[6]             For these reasons, the disbursement will be disallowed.

ICBC Injury Claims, Trials and Disbursements

Generally speaking it can be very expensive to bring an ICBC injury claim to trial in British Columbia.  I’m not talking about lawyers fees here.  There are many very well qualified personal injury lawyers in BC who handle ICBC injury claims on a ‘contingency basis’ and most Plaintiffs with a good claim have the luxury of shopping around finding a lawyer that is the right fit for them.  What I’m referring to is the actual out of pocket cost of bringing a case to trial in the British Columbia Supreme Court.  These are called ‘disbursmemnts’.

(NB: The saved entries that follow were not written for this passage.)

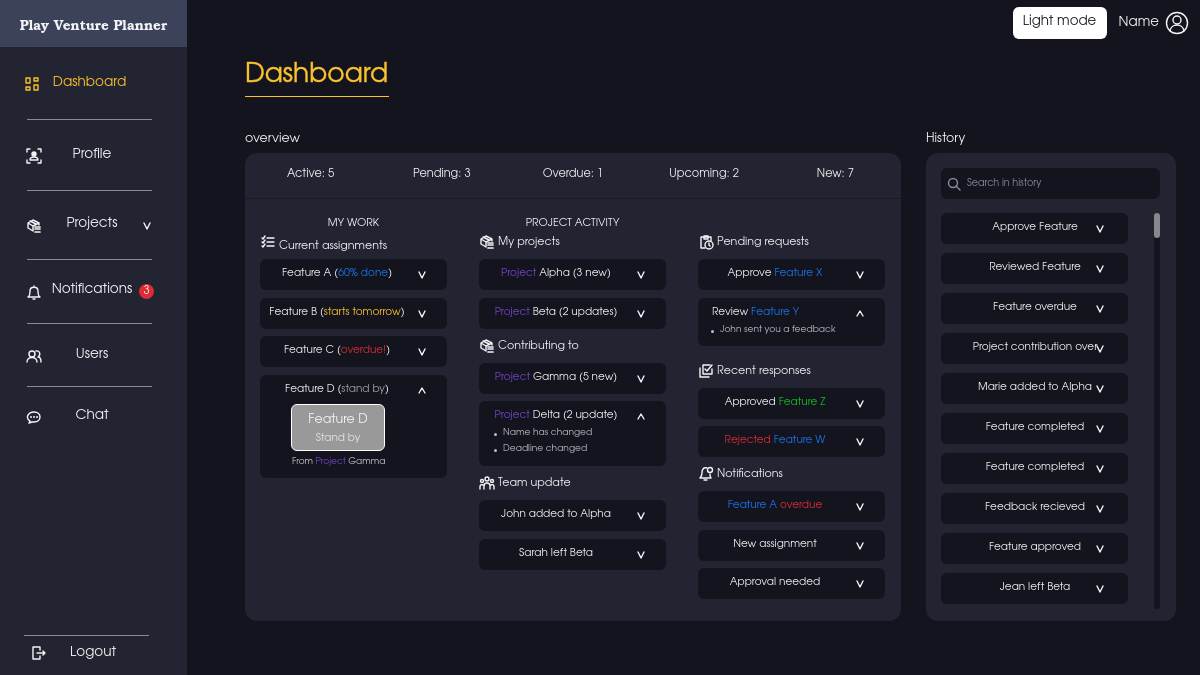
<!DOCTYPE html>
<html lang="en">
<head>
<meta charset="utf-8">
<title>Dashboard</title>
<style>
:root {
  --page: #13141d; --panel: #222432; --brand: #3d425b; --line: #8b8c93;
  --text: #f4f4f6; --muted: #a2a3aa; --yellow: #f9c22e; --blue: #1a74ee;
  --purple: #7446c4; --red: #dc2c36; --green: #12bd22; --grey: #999;
}
* { box-sizing: border-box; margin: 0; padding: 0; }
html, body { width: 1200px; height: 675px; overflow: hidden; }
body { position: relative; background: var(--page); color: var(--text); font: 10.5px/16px "TeX Gyre Adventor", "Open Sans", sans-serif; white-space: nowrap; }
ul { list-style: none; }
a { color: inherit; text-decoration: none; }
.icon { width: 16px; height: 16px; fill: none; stroke: currentColor; stroke-width: 1.4; stroke-linecap: round; stroke-linejoin: round; flex: none; }
.blue { color: var(--blue); } .yellow { color: var(--yellow); } .red { color: var(--red); }
.green { color: var(--green); } .purple { color: var(--purple); } .muted { color: var(--muted); }

.sidebar { position: absolute; left: 0; top: 0; width: 187px; height: 675px; background: var(--panel); font-size: 13.6px; }
.brand { height: 47px; background: var(--brand); display: flex; align-items: center; justify-content: center; font: bold 13.5px/20px "TeX Gyre Bonum", serif; }
.menu { width: 125px; margin-left: 27px; }
.menu li { position: relative; display: flex; align-items: center; justify-content: center; padding-left: 5px; border-bottom: 1px solid var(--line); }
.menu li:last-child { border: 0; }
.menu .icon { position: absolute; left: -1px; top: calc(50% - 7px); }
.menu .chevron { left: auto; right: -3px; }
.menu .current { color: var(--yellow); padding-left: 0; }
.menu .current .icon { left: -3px; }
.badge { position: absolute; right: -2px; top: 24px; width: 15px; height: 15px; border-radius: 50%; background: var(--red); font-size: 11px; line-height: 15px; text-align: center; }
.logout { position: absolute; left: 24px; top: 635px; width: 125px; height: 34px; border-top: 1px solid var(--line); display: flex; align-items: center; gap: 23px; padding-left: 7px; }

.topbar { position: absolute; right: 11px; top: 7px; height: 32px; display: flex; align-items: center; gap: 12px; font-size: 13.4px; }
.mode { width: 94px; height: 32px; border-radius: 6px; background: #fff; color: #1b1c27; line-height: 30px; text-align: center; }
.user { display: flex; align-items: center; gap: 6px; }
.user .icon { width: 24px; height: 24px; }
h1 { position: absolute; left: 245px; top: 56px; width: 144px; height: 41px; border-bottom: 1px solid var(--yellow); color: var(--yellow); font-size: 26.5px; line-height: 37px; font-weight: 400; -webkit-text-stroke: .4px var(--yellow); }
h2 { height: 24px; font-size: 12.6px; line-height: 20px; font-weight: 400; }

.overview { position: absolute; left: 245px; top: 129px; width: 656px; }
.history { position: absolute; left: 926px; top: 129px; width: 250px; }
.panel { height: 468px; border-radius: 12px; background: var(--panel); }
.stats { display: flex; height: 46px; border-bottom: 1px solid #191a26; font-size: 11.3px; line-height: 43px; text-align: center; }
.stats li { flex: 1; }
.columns { display: grid; grid-template-columns: repeat(3, 187px); gap: 32px; padding: 17px 15px 0; }
h3 { height: 18px; font-size: 10.7px; line-height: 14px; font-weight: 400; text-align: center; }
h4 { display: flex; align-items: center; gap: 3px; height: 16px; margin-bottom: 9px; font-size: 11.1px; font-weight: 400; }
.group + .group { margin-top: 9px; }
.group.spaced { margin-top: 17px; }
.assignments h4 span { padding-top: 7px; }
.cards { display: flex; flex-direction: column; gap: 7.5px; }
.card { position: relative; min-height: 31px; border-radius: 6px; background: var(--page); }
.card p { width: 154px; height: 31px; line-height: 29px; text-align: center; }
.card > .icon { position: absolute; left: 154px; top: 8px; }
.notes { padding-left: 24px; margin-top: -7px; font-size: 9.1px; line-height: 16px; color: #bcbcc3; }
.notes li { position: relative; }
.notes li::before { content: ""; position: absolute; left: -9px; top: 8px; width: 3px; height: 3px; border-radius: 50%; background: currentColor; }
.review { height: 48px; }
.review p { text-align: left; padding-left: 14px; }
.review .notes { padding-left: 22px; }
.delta { height: 65px; }
.standby { height: 103px; }
.tile { width: 94px; height: 47px; margin: -2px 0 0 31px; padding-top: 6px; border: 1px solid #fff; border-radius: 6px; background: var(--grey); font-size: 12.6px; line-height: 18px; text-align: center; }
.tile small { display: block; font-size: 10.4px; color: #e4e4e4; }
.origin { padding: 3px 0 0 32px; font-size: 9px; color: #c9c9cf; }

.history .panel { position: relative; padding: 15px; }
.search { display: flex; align-items: center; gap: 5px; width: 219px; height: 31px; padding-left: 5px; margin-bottom: 14px; border-radius: 6px; background: var(--page); color: #8b8c95; font-size: 9.6px; }
.history .cards { width: 187px; gap: 9px; }
.history .card p { width: 188px; }
.history .card > .icon { left: 151px; }
.scrollbar { position: absolute; left: 228px; top: 60px; width: 6px; height: 396px; border-radius: 3px; background: var(--page); }
.scrollbar i { display: block; height: 25px; border-radius: 3px; background: #87888e; }
</style>
</head>
<body>
<svg width="0" height="0" style="position:absolute" aria-hidden="true">
  <defs>
    <symbol id="down" viewBox="0 0 16 16"><path d="M5 5l3 6 3-6"/></symbol>
    <symbol id="up" viewBox="0 0 16 16"><path d="M5 10l3-5 3 5"/></symbol>
    <symbol id="grid" viewBox="0 0 16 16"><path d="M2 2h4v5H2zM10 2h4v3h-4zM2 11h4v3H2zM10 9h4v5h-4z"/></symbol>
    <symbol id="profile" viewBox="0 0 16 16"><path d="M1 4V1h3M12 1h3v3M15 12v3h-3M4 15H1v-3M4 12c0-4 8-4 8 0z"/><circle cx="8" cy="6" r="2" fill="currentColor"/></symbol>
    <symbol id="box" viewBox="0 0 16 16"><path d="M7 13l-5-3V5l5-3 6 3v2M2 5l5 3 6-3M7 8v5M4 3l6 3"/><path d="M9 9h5M9 11h5M9 14h5" stroke-width="1.7"/></symbol>
    <symbol id="bell" viewBox="0 0 16 16"><path d="M2 12c2-1 2-3 2-6 0-5 8-5 8 0 0 3 0 5 2 6zM7 14h2M8 1v1"/></symbol>
    <symbol id="users" viewBox="0 0 16 16"><circle cx="6" cy="6" r="3"/><path d="M1 14c0-6 10-6 10 0M10 3c4-1 5 4 2 6 2 0 3 2 3 5"/></symbol>
    <symbol id="chat" viewBox="0 0 16 16"><path d="M3 14l1-2c-5-3-2-9 4-9 8 0 8 10 0 10H6z"/><path d="M5 8h.1M8 8h.1M11 8h.1" stroke-width="1.8"/></symbol>
    <symbol id="exit" viewBox="0 0 16 16"><path d="M9 5V2H2v12h7v-3M6 8h8M12 6l2 2-2 2"/></symbol>
    <symbol id="person" viewBox="0 0 24 24"><circle cx="12" cy="12" r="10.5"/><circle cx="12" cy="9" r="4"/><path d="M5 20c1-8 13-8 14 0"/></symbol>
    <symbol id="tasks" viewBox="0 0 16 16"><path d="M2 4l1 1 2-3M2 8l1 1 2-3M2 12l1 1 2-3M7 4h7M7 8h7M7 12h7"/></symbol>
    <symbol id="team" viewBox="0 0 16 16"><circle cx="8" cy="4" r="2"/><circle cx="3" cy="6" r="1.5"/><circle cx="13" cy="6" r="1.5"/><path d="M5 14v-3c0-4 6-4 6 0v3M1 14v-2c0-2 1-3 3-2M15 14v-2c0-2-1-3-3-2"/></symbol>
    <symbol id="pending" viewBox="0 0 16 16"><path d="M7 14H3V3h10v4M6 2h4v3H6z"/><circle cx="11" cy="11" r="4"/><path d="M11 9v2l1 1"/></symbol>
    <symbol id="response" viewBox="0 0 16 16"><path d="M12 2H5v9h9V6M2 5v9h9M7 6l2 2 5-6"/></symbol>
    <symbol id="alert" viewBox="0 0 16 16"><path d="M9 2C5 1 4 4 4 7c0 2 0 3-2 5h11c-1-1-1-2-1-4M6 14h3"/><circle cx="12" cy="4" r="2.5"/></symbol>
    <symbol id="lens" viewBox="0 0 16 16"><circle cx="7" cy="7" r="4.5"/><path d="M10 10l4 4"/></symbol>
  </defs>
</svg>

<aside class="sidebar">
  <div class="brand">Play Venture Planner</div>
  <nav>
    <ul class="menu">
      <li class="current" style="height:73px"><svg class="icon"><use href="#grid"/></svg><a href="#">Dashboard</a></li>
      <li style="height:71px"><svg class="icon"><use href="#profile"/></svg><a href="#">Profile</a></li>
      <li style="height:69px;padding-bottom:3px"><svg class="icon"><use href="#box"/></svg><a href="#">Projects</a><svg class="icon chevron"><use href="#down"/></svg></li>
      <li style="height:64px;padding-bottom:3px"><svg class="icon"><use href="#bell"/></svg><a href="#">Notifications</a><span class="badge">3</span></li>
      <li style="height:63px"><svg class="icon"><use href="#users"/></svg><a href="#">Users</a></li>
      <li style="height:58px"><svg class="icon"><use href="#chat"/></svg><a href="#">Chat</a></li>
    </ul>
  </nav>
  <a class="logout" href="#"><svg class="icon"><use href="#exit"/></svg>Logout</a>
</aside>

<header class="topbar">
  <a class="mode" href="#">Light mode</a>
  <a class="user" href="#">Name <svg class="icon"><use href="#person"/></svg></a>
</header>

<main>
  <h1>Dashboard</h1>

  <section class="overview">
    <h2>overview</h2>
    <div class="panel">
      <ul class="stats"><li>Active: 5</li><li>Pending: 3</li><li>Overdue: 1</li><li>Upcoming: 2</li><li>New: 7</li></ul>
      <div class="columns">
        <div>
          <h3>MY WORK</h3>
          <div class="group assignments">
            <h4><svg class="icon"><use href="#tasks"/></svg><span>Current assignments</span></h4>
            <ul class="cards">
              <li class="card"><p>Feature A (<span class="blue">60% done</span>)</p><svg class="icon"><use href="#down"/></svg></li>
              <li class="card"><p>Feature B (<span class="yellow">starts tomorrow</span>)</p><svg class="icon"><use href="#down"/></svg></li>
              <li class="card"><p>Feature C (<span class="red">overdue!</span>)</p><svg class="icon"><use href="#down"/></svg></li>
              <li class="card standby"><p>Feature D (<span class="muted">stand by</span>)</p><svg class="icon"><use href="#up"/></svg>
                <div class="tile">Feature D<small>Stand by</small></div>
                <div class="origin">From <span class="purple">Project</span> Gamma</div></li>
            </ul>
          </div>
        </div>

        <div>
          <h3>PROJECT ACTIVITY</h3>
          <div class="group">
            <h4><svg class="icon"><use href="#box"/></svg>My projects</h4>
            <ul class="cards">
              <li class="card"><p><span class="purple">Project</span> Alpha (3 new)</p><svg class="icon"><use href="#down"/></svg></li>
              <li class="card"><p><span class="purple">Project</span> Beta (2 updates)</p><svg class="icon"><use href="#down"/></svg></li>
            </ul>
          </div>
          <div class="group">
            <h4><svg class="icon"><use href="#box"/></svg>Contributing to</h4>
            <ul class="cards">
              <li class="card"><p><span class="purple">Project</span> Gamma (5 new)</p><svg class="icon"><use href="#down"/></svg></li>
              <li class="card delta"><p><span class="purple">Project</span> Delta (2 update)</p><svg class="icon"><use href="#up"/></svg>
                <ul class="notes"><li>Name has changed</li><li>Deadline changed</li></ul></li>
            </ul>
          </div>
          <div class="group">
            <h4><svg class="icon"><use href="#team"/></svg>Team update</h4>
            <ul class="cards">
              <li class="card"><p>John added to Alpha</p><svg class="icon"><use href="#down"/></svg></li>
              <li class="card"><p>Sarah left Beta</p><svg class="icon"><use href="#down"/></svg></li>
            </ul>
          </div>
        </div>

        <div style="padding-top:18px">
          <div class="group">
            <h4><svg class="icon"><use href="#pending"/></svg>Pending requests</h4>
            <ul class="cards">
              <li class="card"><p>Approve <span class="blue">Feature X</span></p><svg class="icon"><use href="#down"/></svg></li>
              <li class="card review"><p>Review <span class="blue">Feature Y</span></p><svg class="icon"><use href="#up"/></svg>
                <ul class="notes"><li>John sent you a feedback</li></ul></li>
            </ul>
          </div>
          <div class="group spaced">
            <h4><svg class="icon"><use href="#response"/></svg>Recent responses</h4>
            <ul class="cards">
              <li class="card"><p>Approved <span class="green">Feature Z</span></p><svg class="icon"><use href="#down"/></svg></li>
              <li class="card"><p><span class="red">Rejected</span> <span class="blue">Feature W</span></p><svg class="icon"><use href="#down"/></svg></li>
            </ul>
          </div>
          <div class="group">
            <h4><svg class="icon"><use href="#alert"/></svg>Notifications</h4>
            <ul class="cards">
              <li class="card"><p><span class="blue">Feature A</span> <span class="red">overdue</span></p><svg class="icon"><use href="#down"/></svg></li>
              <li class="card"><p>New assignment</p><svg class="icon"><use href="#down"/></svg></li>
              <li class="card"><p>Approval needed</p><svg class="icon"><use href="#down"/></svg></li>
            </ul>
          </div>
        </div>
      </div>
    </div>
  </section>

  <section class="history">
    <h2>History</h2>
    <div class="panel">
      <div class="search"><svg class="icon"><use href="#lens"/></svg>Search in history</div>
      <ul class="cards">
        <li class="card"><p>Approve Feature</p><svg class="icon"><use href="#down"/></svg></li>
        <li class="card"><p>Reviewed Feature</p><svg class="icon"><use href="#down"/></svg></li>
        <li class="card"><p>Feature overdue</p><svg class="icon"><use href="#down"/></svg></li>
        <li class="card"><p>Project contribution over</p><svg class="icon"><use href="#down"/></svg></li>
        <li class="card"><p>Marie added to Alpha</p><svg class="icon"><use href="#down"/></svg></li>
        <li class="card"><p>Feature completed</p><svg class="icon"><use href="#down"/></svg></li>
        <li class="card"><p>Feature completed</p><svg class="icon"><use href="#down"/></svg></li>
        <li class="card"><p>Feedback recieved</p><svg class="icon"><use href="#down"/></svg></li>
        <li class="card"><p>Feature approved</p><svg class="icon"><use href="#down"/></svg></li>
        <li class="card"><p>Jean left Beta</p><svg class="icon"><use href="#down"/></svg></li>
      </ul>
      <div class="scrollbar"><i></i></div>
    </div>
  </section>
</main>
</body>
</html>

Most ICBC injury claims focus heavily on the nature and extent of car accident related injuries.  To properly present such a case in court expert opinion evidence is necessary.  Doctors are entitled to charge fees for providing this service and these fees can quickly get into the thousands of dollars, particularly with complex injury cases such as brain injury claims and chronic pain disorders.  Other fees, such as court filing fees, witness fees, process servers fees, photocopying expenses (these can quickly add up particularly in ICBC jury trials where multiple copies of all exhibits must be made) are also commonly incurred.
Most lawyers that advance ICBC injury claims on a contingency basis fund the disbursements to bring the case to trial.  After judgement the court has certain powers set out in the Rules of Court to award the victorious party their ‘costs and disbursemnts’.  If the parties can’t agree on which disbursements were reasonable an application can be made to the Court to make a ruling.
Reasons for judgment were released today dealing with the issue of ‘reasonable disbursements’ following a BC personal injury claim.  Some of the more interesting expenses allowed, from my perspective, were 3 MRI scans paid for privately through Canadian Medial Imaging.  These were allowed because “(a doctor) clearly did recommend an MRI to try to assess the cause of (the Plaintiff’s) ongoing problems”.  Also, the Trust Administration Fee (a fee lawyers must charge in BC when opening a new file) was held to be reasonable and the Defendant was ordered to pay this cost.  
While this judgement does not create any new law it is worth reviewing to see the types of expenses that are sometimes incurred in prosecuting ICBC injury claims and to see how the BC Supreme Court deals with the issue of reimbursement of these expenses.  If you are advancing an ICBC injury claim in the BC Supreme Court you should keep judgement such as this one in mind when deciding what expenses you will incur while preparing your case for trial.